Last week, I came across news announcing Digital Diagnostics’ (formerly IDx) acquisition of 3Derm, two automated diagnostics startups that I have been following closely for the past few years. While they operate within different specialties – ophthalmology for the former and dermatology for the latter – they both belong to a pre-2012 group of “first movers” into healthcare AI. These startups had already made some progress, with products on the market, before deep learning came to prominence and anything “AI/ML” became a hot topic. They were able to capitalize on their existing data infrastructure to implement deep learning solutions at scale and develop clinical AI tools. In this article, I explore how this head start has helped them, how ideas for AI-centric products can be validated without AI, and how AI offerings across multiple medical specialties fit into the larger context.
A tale of two startups
First, we have the acquirer Digital Diagnostics with diagnostic products for diabetic retinopathy – a diabetes complication that damages light-sensitive tissue in the retina (the back of the eye). If left untreated, it may cause mild vision problems and blindness in extreme cases↗. Retinal imaging using a fundus camera (a low-powered microscope with a camera) and manual interpretation by an ophthalmologist is a widely accepted screening method for this disease↗. Digital Diagnostics is developing AI systems for the grading and detection of diabetic retinopathy in fundus photographs. In 2017, Digital Diagnostics ran the first clinical trial for an autonomous medical AI system↗↗, and a year later its product received FDA clearance making it the first device authorized for fundus image screening without the need for an ophthalmologist – essentially making it usable by healthcare providers who may not be involved in eye care↗.

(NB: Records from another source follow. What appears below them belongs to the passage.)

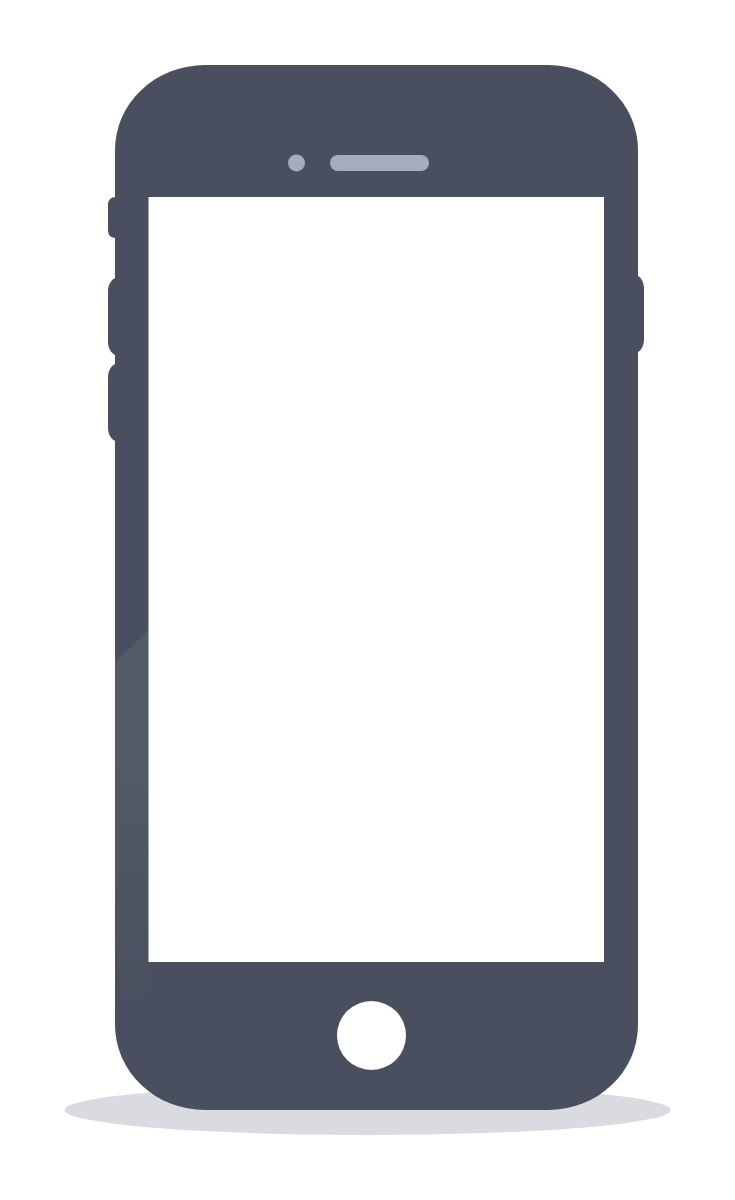
<!DOCTYPE html>
<html lang="en">
<head>
<meta charset="utf-8">
<title>Smartphone illustration</title>
<style>
  :root {
    --paper: #ffffff;
    --body: #494f5e;
    --sheen: #535b67;
    --detail: #a6acbc;
    --shadow: #dadbe1;
  }
  html, body { margin: 0; background: var(--paper); overflow: hidden; }
  .artboard { display: block; width: 735px; height: 1200px; }
  .shadow { fill: var(--shadow); }
  .body, .buttons { fill: var(--body); }
  .sheen { fill: url(#sheen-fade); }
  .earpiece { fill: var(--detail); }
  .screen, .home-button { fill: var(--paper); }
  .sheen-start { stop-color: var(--sheen); }
  .sheen-end { stop-color: var(--body); }
</style>
</head>
<body>
<svg class="artboard" viewBox="0 0 735 1200" role="img" aria-label="Smartphone with a blank screen">
  <defs>
    <linearGradient id="sheen-fade" gradientUnits="userSpaceOnUse" x1="0" y1="631" x2="0" y2="1010">
      <stop class="sheen-start" offset="0"/>
      <stop class="sheen-start" offset="0.3"/>
      <stop class="sheen-end" offset="1"/>
    </linearGradient>
    <path id="volume-button" d="M120 277 C113 277 108 283 108 291 V342 C108 350 113 356 120 356 Z"/>
  </defs>

  <ellipse class="shadow" cx="367.5" cy="1110" rx="303" ry="25"/>

  <g class="buttons">
    <path d="M120 197 H116 Q108 197 108 205 V230 Q108 238 116 238 H120 Z"/>
    <use href="#volume-button"/>
    <use href="#volume-button" y="86"/>
    <path d="M634 275 C640 275 644 281 644 289 V339 C644 347 640 353 634 353 Z"/>
  </g>

  <rect class="body" x="115" y="65" width="523" height="1045" rx="90" ry="85"/>
  <polygon class="sheen" points="115,662 149,630 149,1010 115,1010"/>

  <g class="earpiece">
    <circle cx="296.5" cy="163" r="8.5"/>
    <rect x="330" y="155" width="99" height="16" rx="8"/>
  </g>

  <rect class="screen" x="148.5" y="197" width="455.5" height="765"/>
  <circle class="home-button" cx="371.5" cy="1035.5" r="34.5"/>
</svg>
</body>
</html>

The acquiree, 3Derm, is developing diagnostic products for skin diseases ranging from common rashes to severe infections and skin cancer. Diagnosis of these types of diseases is often carried out initially through visual inspection with potential followup biopsy and pathological examination. Given that the average wait time to see a dermatologist in the US is 28 days↗, teledermatology has grown in popularity as a cost-effective and reliable means for dermatology care delivery↗. This involves photographic imaging of suspicious skin findings for almost instantaneous interpretation by remote experts. 3Derm provides teledermatology services through skin imaging hardware and automated diagnostic products. They’ve participated in multiple pilot programs↗ and clinical efficacy studies↗↗, and earlier this year, a 3Derm product for autonomously detecting different types of skin cancer became the first AI device in dermatology to receive the FDA “breakthrough Device designation”. This designation is a fast-track regulatory pathway for devices that demonstrate more effective diagnosis for life-threatening and irreversibly debilitating diseases↗.
Top: Two fundus photographs. The left image is healthy while the right image shows signs of diabetic retinopathy. Bottom: Two epidermal lesion images. The left image is benign while the right image is malignant. Sources: ocutech.com & nature.com
These two startups share multiple aspects. Both are in the diagnostic space where interpretation by a specialist is required. From a machine learning perspective, both problems addressed may be formulated as a classification problem where a fundus photograph or an image of a suspicious mole can be classified into either negative or positive for a given disease. At their core, both AI applications are likely to utilize similar convolutional neural networks (CNNs) – a class of deep learning algorithms↗ – to perform this classification. Additionally, both products are primarily targeted for use in primary care where they may help triage patients and identify those who would benefit the most from a referral to specialists. Finally, the data used by both are also similar: two dimensional images captured by devices that come in handheld mobile variants and require minimal operator skill – making them ideal for non-specialist primary care settings. Perhaps the most interesting commonality between them: both were founded prior to the 2012 resurrection of research in neural networks and the popularization of deep learning. To understand how this head start has helped them capitalize on the technology, let’s explore what changed back then.